Stored data:
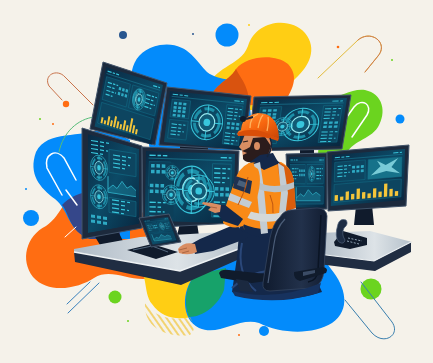
<!DOCTYPE html>
<html lang="en">
<head>
<meta charset="utf-8">
<title>Control room operator</title>
<style>
:root{--paper:#f5f2ea;--blue:#038bfb;--yellow:#ffce14;--orange:#ff6d12;--green:#6bd41f;--navy:#14284a;--ink:#101b2c;--frame:#1c2a3d;--edge:#42546a;--cyan:#38c6dc;--pale:#9beaf0;--teal:#14708a;--gold:#f4c53a;--desk:#c9d2da;--skin:#d98d62;--vest:#f98a17;--silver:#c3ccd3}
html,body{margin:0;background:var(--paper);overflow:hidden}
svg{display:block;width:433px;height:363px}
.blue{fill:var(--blue)}.yellow{fill:var(--yellow)}.orange{fill:var(--orange)}.green{fill:var(--green)}
.navy{fill:var(--navy)}.ink{fill:var(--ink)}.frame{fill:var(--frame);stroke:var(--edge);stroke-width:1;stroke-linejoin:round}
.skin{fill:var(--skin)}.vest{fill:var(--vest)}.silver{fill:var(--silver)}.desk{fill:url(#deskTop)}
.line{fill:none;stroke-width:1;stroke-linecap:round}
.hud{fill:none;stroke:var(--cyan);stroke-width:.8}
.panel{fill:#0d4560;stroke:var(--teal);stroke-width:.6}
.bars{fill:var(--gold)}
.text{fill:none;stroke:var(--cyan);stroke-width:1.2;stroke-dasharray:7 2 4 2}
</style>
</head>
<body>
<svg viewBox="0 0 433 363" role="img" aria-label="Operator in a hard hat at a desk of control room monitors">
<defs>
<linearGradient id="glass" x1="0" y1="0" x2="1" y2="1"><stop offset="0" stop-color="#0a2a44"/><stop offset=".5" stop-color="#0c4a66"/><stop offset="1" stop-color="#08263f"/></linearGradient>
<linearGradient id="deskTop" x1="0" x2="1"><stop offset="0" stop-color="#aebac6"/><stop offset=".6" stop-color="#dde3e7"/><stop offset="1" stop-color="#b4c0ca"/></linearGradient>
<linearGradient id="chairBack" x1="0" x2="1"><stop offset="0" stop-color="#0f1a2d"/><stop offset=".6" stop-color="#22314b"/><stop offset="1" stop-color="#111c30"/></linearGradient>
<linearGradient id="helmetShade" x1="0" y1="0" x2="1" y2="1"><stop offset="0" stop-color="#ff9a3c"/><stop offset=".5" stop-color="#f8670f"/><stop offset="1" stop-color="#c94506"/></linearGradient>
<pattern id="hatch" width="5" height="5" patternUnits="userSpaceOnUse" patternTransform="rotate(55)"><path d="M0 1H5" stroke="#f2c230" stroke-width="1.3"/></pattern>
<g id="dial"><circle r="14" class="hud"/><circle r="11" fill="none" stroke="#1d8fa8" stroke-width="2.5" stroke-dasharray="9 3"/><circle r="7" fill="#125a75" stroke="#9beaf0"/><circle r="3" fill="#38c6dc"/><path d="M0-14V-7M0 14V7M-14 0H-7M14 0H7" class="hud"/></g>
<g id="lines"><path class="text" d="M0 0H18M0 4H14M0 8H17M0 12H12"/></g>
<g id="cells"><path d="M0 0h4v3h-4zM6 0h4v3h-4zM12 0h4v3h-4zM0 5h4v3h-4zM6 5h4v3h-4zM12 5h4v3h-4z" fill="#2eaac4"/></g>
<g id="chart"><path class="hud" d="M0 16H28M0 16V0M0 13L5 8 9 11 14 3 19 9 23 6 28 10"/><path d="M0 16V13L5 8 9 11 14 3 19 9 23 6 28 10V16Z" fill="#1b819c" opacity=".5"/></g>
<g id="bars" class="bars"><path d="M0 14V8h3v6zM5 14V10h3v4zM10 14V5h3v9zM15 14V8h3v6zM20 14V3h3v11zM25 14V7h3v7zM30 14V9h3v5zM35 14V4h3v10zM40 14V8h3v6zM45 14V0h3v14zM50 14V6h3v8zM55 14V9h3v5z"/></g>
<g id="screen"><rect width="100" height="60" fill="url(#glass)"/><path d="M3 6H97" stroke="#1c7f98" stroke-width=".7"/><path d="M4 3.500H24M84 3.500H96" class="text"/></g>
<g id="dialScreen"><use href="#screen"/><rect x="4" y="9" width="24" height="21" class="panel"/><rect x="4" y="33" width="24" height="22" class="panel"/><rect x="75" y="9" width="21" height="46" class="panel"/><use href="#cells" x="7" y="12"/><use href="#cells" x="7" y="21"/><use href="#lines" x="7" y="38"/><use href="#dial" transform="translate(52 32) scale(1.45)"/><use href="#lines" x="77" y="13"/><use href="#cells" x="78" y="29"/><use href="#lines" x="77" y="42"/></g>
<g id="barScreen"><use href="#screen"/><rect x="4" y="9" width="42" height="23" class="panel"/><rect x="50" y="9" width="46" height="23" class="panel"/><use href="#lines" x="8" y="14"/><use href="#cells" x="28" y="15"/><use href="#dial" transform="translate(63 20) scale(.65)"/><use href="#lines" x="76" y="14"/><rect x="4" y="35" width="92" height="21" class="panel"/></g>
</defs>

<rect width="433" height="363" fill="#f5f2ea"/>

<g id="blobs">
<path class="yellow" d="M205 95C212 64 240 68 248 46C256 20 290 16 305 33C318 49 309 66 296 78C286 88 292 96 278 110H210Z"/>
<path class="blue" d="M150 150L140 96C124 80 131 50 160 45C187 41 196 61 207 72C219 82 240 77 248 91L255 150Z"/>
<path class="orange" d="M212 104C208 86 229 82 236 69C246 56 275 53 288 64C300 77 292 91 282 106Z"/>
<path d="M212 104C208 86 229 82 236 69C241 79 249 86 249 104Z" fill="#d9530f"/>
<path class="green" d="M320 97C338 101 349 88 365 90C383 94 387 112 378 127C369 141 352 139 344 158H318Z"/>
<path class="orange" d="M90 190C64 191 63 215 46 226C26 236 20 260 33 277C49 295 79 288 94 278C112 267 130 283 152 278L160 220Z"/>
<path class="blue" d="M104 128C80 139 48 129 36 152C28 174 40 188 55 199C69 210 67 230 90 239H130V140Z"/>
<path d="M62 205C69 212 69 232 90 239H120V195C88 186 72 195 62 205Z" fill="#35478a"/>
<path class="yellow" d="M132 262C150 270 142 292 152 304C165 323 190 321 207 310L250 260Z"/>
<path class="blue" d="M195 275C181 291 181 319 199 328C219 337 238 317 259 323C281 334 313 335 332 323C351 310 346 287 331 269L320 254H220Z"/>
<path d="M195 275C186 286 183 303 189 317C202 317 218 306 224 290L226 268Z" fill="#17a26a"/>
<path d="M145 303C152 315 170 322 190 317C194 325 196 330 190 335C171 338 143 330 145 303Z" fill="url(#hatch)"/>
</g>

<g id="accents">
<g class="blue"><circle cx="227" cy="35" r="11.500"/><circle cx="31" cy="218" r="8"/><circle cx="400" cy="119" r="4.500"/><circle cx="264" cy="331" r="5"/><circle cx="26" cy="189" r="1"/></g>
<g class="green"><circle cx="371" cy="289" r="10.500"/><circle cx="115" cy="297" r="6.500"/><circle cx="40" cy="119" r="1"/><circle cx="392" cy="60" r="1"/></g>
<g class="orange"><circle cx="66" cy="104" r="3.200"/><circle cx="338" cy="47" r="1.300"/><circle cx="239" cy="335" r="1"/><circle cx="53" cy="124" r="1"/></g>
<circle cx="123" cy="35" r="4" fill="#28568f"/><circle cx="193" cy="34" r="1" fill="#28568f"/><circle cx="128" cy="321" r="1" class="green"/><circle cx="249" cy="25" r="1" class="yellow"/>
<g class="line">
<path d="M318 78L358 40C371 29 389 43 378 56L365 72" stroke="#e2bb3b"/><path d="M358 40C371 29 389 43 378 56L365 72" stroke="#cf7c50"/>
<path d="M62 100L49 86C43 75 57 68 65 77L93 105" stroke="#c9744c"/>
<path d="M59 152C63 132 78 119 94 117" stroke="#56bd79"/>
<path d="M62 195L47 168C44 154 56 148 64 158L76 180M66 190L77 205" stroke="#fff" stroke-width="1.500"/>
<path d="M344 121L354 107C362 97 373 105 367 115L352 137" stroke="#fff" stroke-width="1.500"/>
<path d="M67 304L90 282M68 313L99 283" stroke="#3b82bd"/>
<path d="M345 300L372 333C384 346 401 335 392 322L361 282" stroke="#397fae"/>
<path d="M65 237L76 227" stroke="#fff"/>
</g>
</g>

<g id="monitor-stands" class="ink"><path d="M94 235L117 229 123 241 100 245ZM180 223h17l2 13h-22ZM300 207h15v20h-15ZM356 206l16-1 2 20h-20ZM180 144h28v7h-28ZM300 148h14v6h-14Z"/></g>

<g id="upper-monitors">
<path class="frame" d="M103 62L167 83 155 145 90 129Z"/>
<g transform="matrix(.57 .18 -.19 .99 106 67)"><use href="#barScreen"/><use href="#dial" transform="translate(65 21) scale(.75)"/><use href="#bars" x="17" y="41" transform="translate(-10) scale(1.1 1)"/></g>
<path class="frame" d="M167 87L251 96 244 150 159 145Z"/>
<use href="#dialScreen" transform="matrix(.77 .08 -.1 .85 170 91)"/>
<path class="frame" d="M254 97L351 95 342 149 248 151Z"/>
<g transform="matrix(.89 -.02 -.12 .8 258 100)"><use href="#dialScreen"/><use href="#dial" transform="translate(32 34) scale(.8)"/></g>
</g>

<g id="lower-monitors">
<path class="frame" d="M82 128L142 146V228L82 239Z"/>
<clipPath id="leftGlass"><path d="M88 134L139 149V224L88 233Z"/></clipPath>
<g clip-path="url(#leftGlass)"><path d="M88 134L139 149V224L88 233Z" fill="url(#glass)"/><g transform="matrix(1 .16 0 1 88 135)"><use href="#lines" x="3" y="5"/><use href="#dial" transform="translate(11 31) scale(.6 .9)"/><rect x="21" y="11" width="27" height="23" class="panel"/><use href="#lines" x="25" y="16"/><use href="#dial" transform="translate(11 60) scale(.6 .85)"/><use href="#chart" x="20" y="38"/><use href="#cells" x="3" y="79"/><rect x="21" y="59" width="27" height="15" class="panel"/><use href="#lines" x="24" y="61"/></g></g>
<path class="frame" d="M142 147L239 151 236 223 143 228Z"/>
<g transform="matrix(.89 .03 -.02 1.16 146 151)"><use href="#dialScreen"/><rect x="4" y="9" width="28" height="47" fill="#0c3f59"/><use href="#cells" x="6" y="11"/><use href="#dial" transform="translate(30 18) scale(.55 .45)"/><use href="#dial" transform="translate(29 37) scale(.7 .6)"/><use href="#cells" x="5" y="28"/><use href="#lines" x="5" y="44"/><use href="#dial" transform="translate(60 33) scale(1.250 1)"/></g>
<path class="frame" d="M286 154L327 153V209L289 211Z"/>
<g transform="matrix(.36 0 0 .84 289 157)"><use href="#barScreen"/><use href="#chart" transform="translate(20 36) scale(2.400 1)"/></g>
<path class="frame" d="M327 152L409 145 406 206 328 211Z"/>
<g transform="matrix(.73 -.06 -.02 .85 332 155)"><use href="#barScreen"/><rect x="50" y="9" width="46" height="23" fill="#16728a"/><path d="M54 28L67 18 62 11 74 17 91 10 82 20 94 28 75 24Z" fill="#9beaf0" opacity=".75"/><use href="#bars" transform="translate(5 39) scale(1.500 1.100)"/></g>
</g>

<g id="desk">
<path class="desk" d="M74 249L140 237 240 231 246 249 183 273 74 254Z"/>
<path d="M74 252L180 271 244 247V257L181 285 75 262Z" fill="#202d42"/>
<path d="M74 252L180 271 244 247" fill="none" stroke="#eef2f4" stroke-width="1.500"/>
<path class="desk" d="M318 233L370 231 412 242 374 262 318 255Z"/>
<path d="M318 254L374 261 411 242V252L375 271 318 264Z" fill="#202d42"/>
<path d="M318 254L374 261 411 242" fill="none" stroke="#eef2f4" stroke-width="1.200"/>
<path class="ink" d="M198 242L232 233 239 240 205 249Z"/><path d="M203 243L231 236M206 246L235 239" stroke="#66798b" stroke-dasharray="2 1"/>
</g>

<g id="tablet">
<path class="ink" d="M127 250L152 244 178 252 156 259Z"/><path d="M133 250L152 246 168 252" fill="none" stroke="#53677d"/>
<path class="frame" d="M139 218L169 214 181 242 151 247Z"/>
<g transform="matrix(.25 -.03 .16 .41 143 220)"><use href="#barScreen"/><use href="#chart" transform="translate(12 36) scale(2.500 1)"/></g>
</g>

<g id="telephone">
<path class="ink" d="M334 242L343 231 367 238 367 245 350 249 335 246Z"/>
<path d="M339 242Q334 237 338 224Q340 218 346 220Q349 224 344 228Q341 234 345 240Q344 245 339 242Z" fill="#1d2c43" stroke="#4c5e76" stroke-width=".7"/>
<path d="M348 238L362 241M347 241L359 244" stroke="#8fa3b4" stroke-dasharray="2 1.500"/>
</g>

<g id="operator">
<path class="navy" d="M240 222L290 218 306 256 322 292Q281 306 232 292L237 257Z"/>
<path d="M242 243C238 262 242 280 256 291M232 288C249 272 268 268 292 272" fill="none" stroke="#2a4779" stroke-width="2"/>
<path class="navy" d="M236 224L200 239 191 244 195 254 213 251 248 238Z"/>
<path class="skin" d="M195 244Q184 241 178 249L179 253Q189 256 197 252Z"/>
<path d="M179 250L187 248M182 253L189 251" stroke="#9a5636" stroke-width=".7"/>
<path class="skin" d="M245 134L242 142 239 147 242 150 243 158Q248 164 255 160L263 163 272 150 270 134Z"/>
<path d="M242 151Q247 149 250 147L253 138 265 137 271 146 267 158 258 160Q248 165 243 159L243 155 247 153Z" fill="#2b1c1c"/>
<ellipse cx="257" cy="146" rx="3" ry="4" class="skin"/>
<path d="M243 142L248 141" stroke="#2b1c1c" stroke-width="1.200"/>
<path class="navy" d="M250 162L260 155 273 153 278 162 289 170 260 176Z"/>
<path class="vest" d="M249 163L264 161 281 162Q293 168 294 184L296 213 288 233Q262 240 244 229L239 197 240 173Z"/>
<path d="M277 162Q294 167 294 184L296 213 288 233 276 235 282 194Z" fill="#d95d0c"/>
<path class="navy" d="M253 163L272 156 280 163 264 170ZM243 224Q265 234 292 224L288 236Q264 242 245 232Z"/>
<path class="silver" d="M254 164L260 162 264 189 268 233 261 234 257 192ZM278 163L284 167 288 193 283 234 277 235 281 193Z"/>
<path d="M242 208Q266 220 296 208V215Q268 228 243 216Z" fill="#d4d8d8"/>
<path d="M258 182Q273 190 294 182V188Q275 196 258 189Z" fill="#b9c2c8"/>
<path class="vest" d="M249 163Q238 168 234 183L225 208 223 223Q232 230 243 226L255 204Q263 181 258 169Z"/>
<path class="silver" d="M230 193L252 202 249 208 228 200Z"/>
<path d="M235 176L252 181 250 194 233 188Z" fill="#203150"/><path d="M239 180L247 183 246 188 237 185Z" fill="#49607b"/>
<path class="navy" d="M225 205L218 205 216 212 223 221 238 226 243 219Z"/>
<path class="skin" d="M221 205L212 203 203 202 202 204 211 207 208 210 215 213 220 212Z"/>
<path d="M211 207L217 208" stroke="#9a5636" stroke-width=".8"/>
<path d="M248 177Q246 190 238 205M270 195Q274 204 273 213" fill="none" stroke="#bf5610"/>
</g>

<g id="hard-hat">
<path d="M241 133Q240 116 258 113Q278 113 279 138Q267 134 255 132L238 134Q237 131 241 130Z" fill="url(#helmetShade)"/>
<path d="M237 133Q250 127 264 132L279 138 278 141Q262 135 238 136Z" fill="#d94e08"/>
<path d="M250 128Q250 117 258 114M258 128Q260 118 263 115M267 131Q269 122 268 117" fill="none" stroke="#ffb15b" stroke-width="1.300"/>
<circle cx="243" cy="119" r="3" class="ink"/><path d="M246 119L253 117" stroke="#17243a" stroke-width="2"/>
<path d="M270 138Q274 147 267 157" fill="none" stroke="#17243a" stroke-width="1.500"/>
</g>

<g id="chair">
<path class="ink" d="M219 273Q221 269 229 270L266 274 267 281 252 283 239 281 221 278Z"/><path d="M236 279L248 281 253 292 240 291Z" fill="#1b2940"/>
<path d="M280 217Q283 211 291 210L317 208Q326 208 327 216L324 270Q323 285 312 288L270 291Q262 291 263 283L270 238Q273 223 280 217Z" fill="url(#chairBack)" stroke="#34455f" stroke-width=".8"/>
<path d="M285 219Q276 228 274 244L268 283" fill="none" stroke="#4b5d78" stroke-width="1.200"/>
<path d="M321 215L318 270Q317 281 308 282" fill="none" stroke="#0a1424" stroke-width="1.500"/>
<path d="M232 291Q275 302 321 283L318 293Q278 306 235 296Z" fill="#17325e"/>
<path class="ink" d="M294 272L323 267Q329 268 326 273L300 281Q293 279 294 272Z"/><path d="M303 272L315 270V273L303 276Z" fill="#3b4c66"/>
</g>
</svg>
</body>
</html>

> **Work task**:
Check every line above for the string "navy", and copy the ones that have it.

> **Result of the exercise**:
:root{--paper:#f5f2ea;--blue:#038bfb;--yellow:#ffce14;--orange:#ff6d12;--green:#6bd41f;--navy:#14284a;--ink:#101b2c;--frame:#1c2a3d;--edge:#42546a;--cyan:#38c6dc;--pale:#9beaf0;--teal:#14708a;--gold:#f4c53a;--desk:#c9d2da;--skin:#d98d62;--vest:#f98a17;--silver:#c3ccd3}
.navy{fill:var(--navy)}.ink{fill:var(--ink)}.frame{fill:var(--frame);stroke:var(--edge);stroke-width:1;stroke-linejoin:round}
<path class="navy" d="M240 222L290 218 306 256 322 292Q281 306 232 292L237 257Z"/>
<path class="navy" d="M236 224L200 239 191 244 195 254 213 251 248 238Z"/>
<path class="navy" d="M250 162L260 155 273 153 278 162 289 170 260 176Z"/>
<path class="navy" d="M253 163L272 156 280 163 264 170ZM243 224Q265 234 292 224L288 236Q264 242 245 232Z"/>
<path class="navy" d="M225 205L218 205 216 212 223 221 238 226 243 219Z"/>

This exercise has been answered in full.